The incident could be a major snowstorm, solar storm, terrorist attack or hacker.
It could take years before something like that happens.
Or it could happen tomorrow.
There have been several tests using ham operators in areas such as Ellicott, the Air Force Academy, Calhan and Colorado Springs, so far and all have been successful, Littleton says.
"If we really, truly have something that takes out computer chips, what is really going to happen is unprecedented. We don't know," Littleton says.
The program's simplicity is what would make it successful.
The lighthouses would be manned by volunteers.
The ham radio operators would spread official messages and information during a disaster.
"Out of the thousands we have in the region, there are 400 to 500 ham operators who are already interested," Littleton says.
In all, if each lighthouse were to serve a one-mile radius, Littleton estimates there would be about 150 in Colorado Springs..

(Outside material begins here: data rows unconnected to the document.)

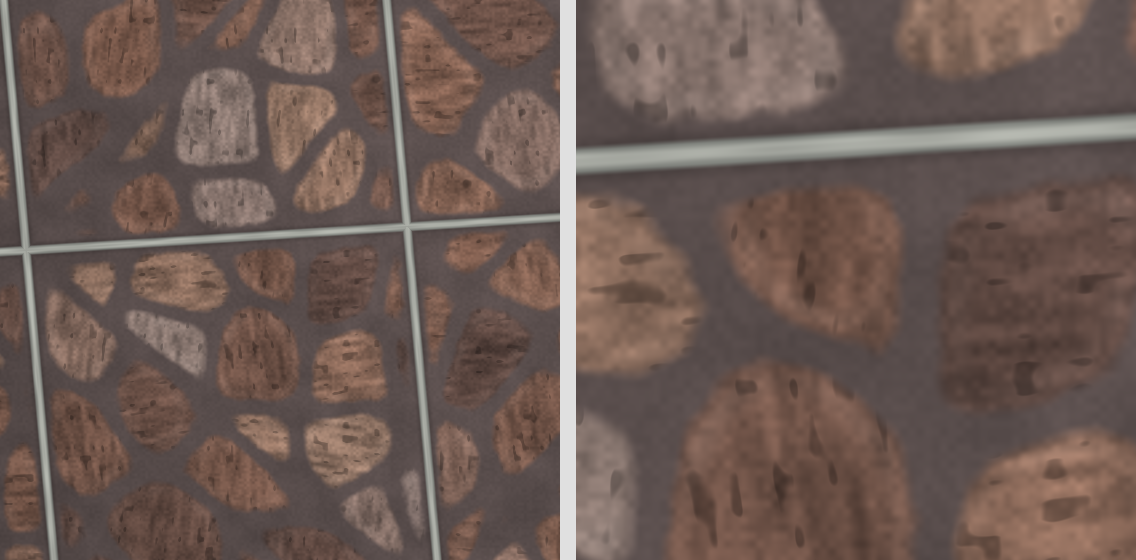
Left: the whole. Right: its middle third, enlarged.
Give the GLSL for this texture, as a Shadertoy shader.

```glsl
#define TILE 0.684
#define STONES 4.4
#define JOINT 0.075
#define ROUNDING 13.0
#define GROUT 0.0078
#define UMBER vec3(0.35, 0.27, 0.245)
#define RUST vec3(0.47, 0.345, 0.29)
#define TAN vec3(0.57, 0.465, 0.40)
#define MAUVE vec3(0.54, 0.48, 0.46)
#define MORTAR vec3(0.345, 0.30, 0.295)
#define GROUT_LIGHT vec3(0.68, 0.69, 0.66)
#define GROUT_DARK vec3(0.47, 0.48, 0.46)

float hash(vec2 p) {
    return fract(sin(dot(p, vec2(127.1, 311.7))) * 43758.5453);
}

float noise(vec2 p) {
    vec2 i = floor(p), f = fract(p);
    f = f * f * (3.0 - 2.0 * f);
    return mix(mix(hash(i), hash(i + vec2(1, 0)), f.x),
               mix(hash(i + vec2(0, 1)), hash(i + vec2(1, 1)), f.x), f.y);
}

vec2 site(vec2 cell, float seed) {
    vec2 k = cell + seed;
    return cell + 0.5 + 0.68 * (vec2(hash(k), hash(k + 41.3)) - 0.5);
}

// Sum of exponentials of the border distances; also returns the stone's cell.
float stoneBorders(vec2 p, float seed, out vec2 cell) {
    vec2 base = floor(p);
    float nearest = 1e3;
    for (int j = -1; j <= 1; j++)
    for (int i = -1; i <= 1; i++) {
        vec2 c = base + vec2(i, j);
        float d = distance(p, site(c, seed));
        if (d < nearest) { nearest = d; cell = c; }
    }
    vec2 own = site(cell, seed);
    float sum = 0.0;
    for (int j = -2; j <= 2; j++)
    for (int i = -2; i <= 2; i++) {
        if (i == 0 && j == 0) continue;
        vec2 other = site(cell + vec2(i, j), seed);
        float d = dot(0.5 * (own + other) - p, normalize(other - own));
        sum += exp(-ROUNDING * d);
    }
    return sum;
}

void mainImage(out vec4 fragColor, in vec2 fragCoord) {
    vec2 uv = fragCoord / iResolution.xy;

    // Slightly skewed tile grid, alternate tiles mirrored
    vec2 grid = vec2(uv.x + 0.09 * uv.y - 0.0965, uv.y - 0.062 * uv.x - 0.55) / TILE;
    vec2 tile = floor(grid), q = fract(grid);
    if (mod(tile.x + tile.y, 2.0) > 0.5) q.y = 1.0 - q.y;
    vec2 edge = min(q, 1.0 - q);

    // Diagonal seam, with stretched stones on its upper side
    vec2 wobble = vec2(noise(uv * 9.0), noise(uv * 9.0 + 30.0)) - 0.5;
    vec2 bent = q + 0.035 * wobble;
    float seam = (bent.y - bent.x) * 0.7071;
    bool upper = seam > 0.0;
    vec2 p = bent * STONES;
    if (upper) p = vec2((bent.x + bent.y) * 0.5, seam) * STONES;
    float seed = dot(tile, vec2(17.0, 29.0)) + (upper ? 7.0 : 3.0);

    // Rounded stone outline
    vec2 cell;
    float sum = stoneBorders(p, seed, cell);
    sum += exp(-ROUNDING * abs(seam) * STONES);
    vec2 rim = edge * STONES - 0.04;
    sum += exp(-ROUNDING * rim.x) + exp(-ROUNDING * rim.y);
    float inside = -log(sum) / ROUNDING - JOINT;
    inside += 0.03 * (noise(uv * 70.0) - 0.5);
    float stoneMask = smoothstep(-0.035, 0.035, inside);

    // Stone colour varies per cell
    vec2 key = cell + seed;
    float tone = hash(key + 5.7) * (upper ? 0.7 : 1.0);
    vec3 stone = mix(UMBER, RUST, smoothstep(0.0, 0.45, tone));
    stone = mix(stone, TAN, 0.75 * smoothstep(0.45, 1.0, tone));
    stone = mix(stone, MAUVE, 0.8 * smoothstep(0.68, 0.9, hash(key + 12.1)));

    // Chiselled streaks, mottling and grain
    vec2 along = hash(key + 8.4) > 0.4 ? uv : uv.yx;
    along.x += 0.25 * (hash(key + 2.2) - 0.5) * along.y;
    float streak = noise(along * vec2(110.0, 30.0)) - 0.5;
    float mottle = noise(uv * 24.0 + 11.0) - 0.5;
    float grain = noise(uv * 210.0) - 0.5;
    stone *= 1.0 + 0.34 * streak + 0.22 * mottle + 0.18 * grain;
    float pit = smoothstep(0.78, 0.92, noise(along * vec2(120.0, 55.0) + 50.0));
    stone *= 1.0 - 0.25 * pit;
    float worn = smoothstep(0.0, 0.05, inside) * (1.0 - smoothstep(0.05, 0.14, inside));
    stone += 0.05 * worn * noise(uv * 35.0 + 70.0);

    // Mortar between stones, shaded beside the grout
    vec3 mortar = MORTAR * (1.0 + 0.14 * mottle + 0.08 * grain);
    vec3 color = mix(mortar, stone, stoneMask);
    float groutDist = min(edge.x, edge.y) * TILE;
    color *= 1.0 - 0.14 * (1.0 - smoothstep(GROUT, GROUT * 2.2, groutDist));

    // Uneven light across the floor
    color *= 0.95 + 0.07 * uv.x + 0.05 * uv.y + 0.10 * (noise(uv * 3.0) - 0.5);

    // Pale grout lines with worn streaks
    vec2 run = edge.x < edge.y ? grid : grid.yx;
    float wear = noise(run * TILE * vec2(260.0, 22.0));
    float core = 1.0 - smoothstep(0.2 * GROUT, GROUT, groutDist);
    vec3 grout = mix(GROUT_DARK, GROUT_LIGHT, core) * (0.9 + 0.16 * wear);
    float groutMask = 1.0 - smoothstep(GROUT - 0.002, GROUT + 0.002, groutDist);
    fragColor = vec4(mix(color, grout, groutMask), 1.0);
}
```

In the less densely populated rural areas, there would be fewer Lighthouses.
The way it would work is that the ham operators would receive or send messages to the EOC.
Then runners would take the messages and post them at the Lighthouse.
"It's going to be a place that is convenient walking distance," Littleton says. "They will be near where you work, play and live."
Though it's in the early stages, Littleton says she hopes to roll out the program in spring of 2014.
Contracts that would be signed with Lighthouse facilities are being reviewed, Lighthouse locations are being identified and she is working with other emergency groups statewide and locally, such as the Red Cross.
"I really think we could have this down and be practicing in the spring," Littleton says.
Seattle started five years ago on its community hubs.
Today, the city has more than 50 hubs and hundreds of volunteers.
Lighthouse, Littleton says, is a model that other emergency officials are interested in, not just in El Paso County.
"We're kind-of like a guinea pig," she says. "People thought Noah was crazy when he built his ark, then it started raining."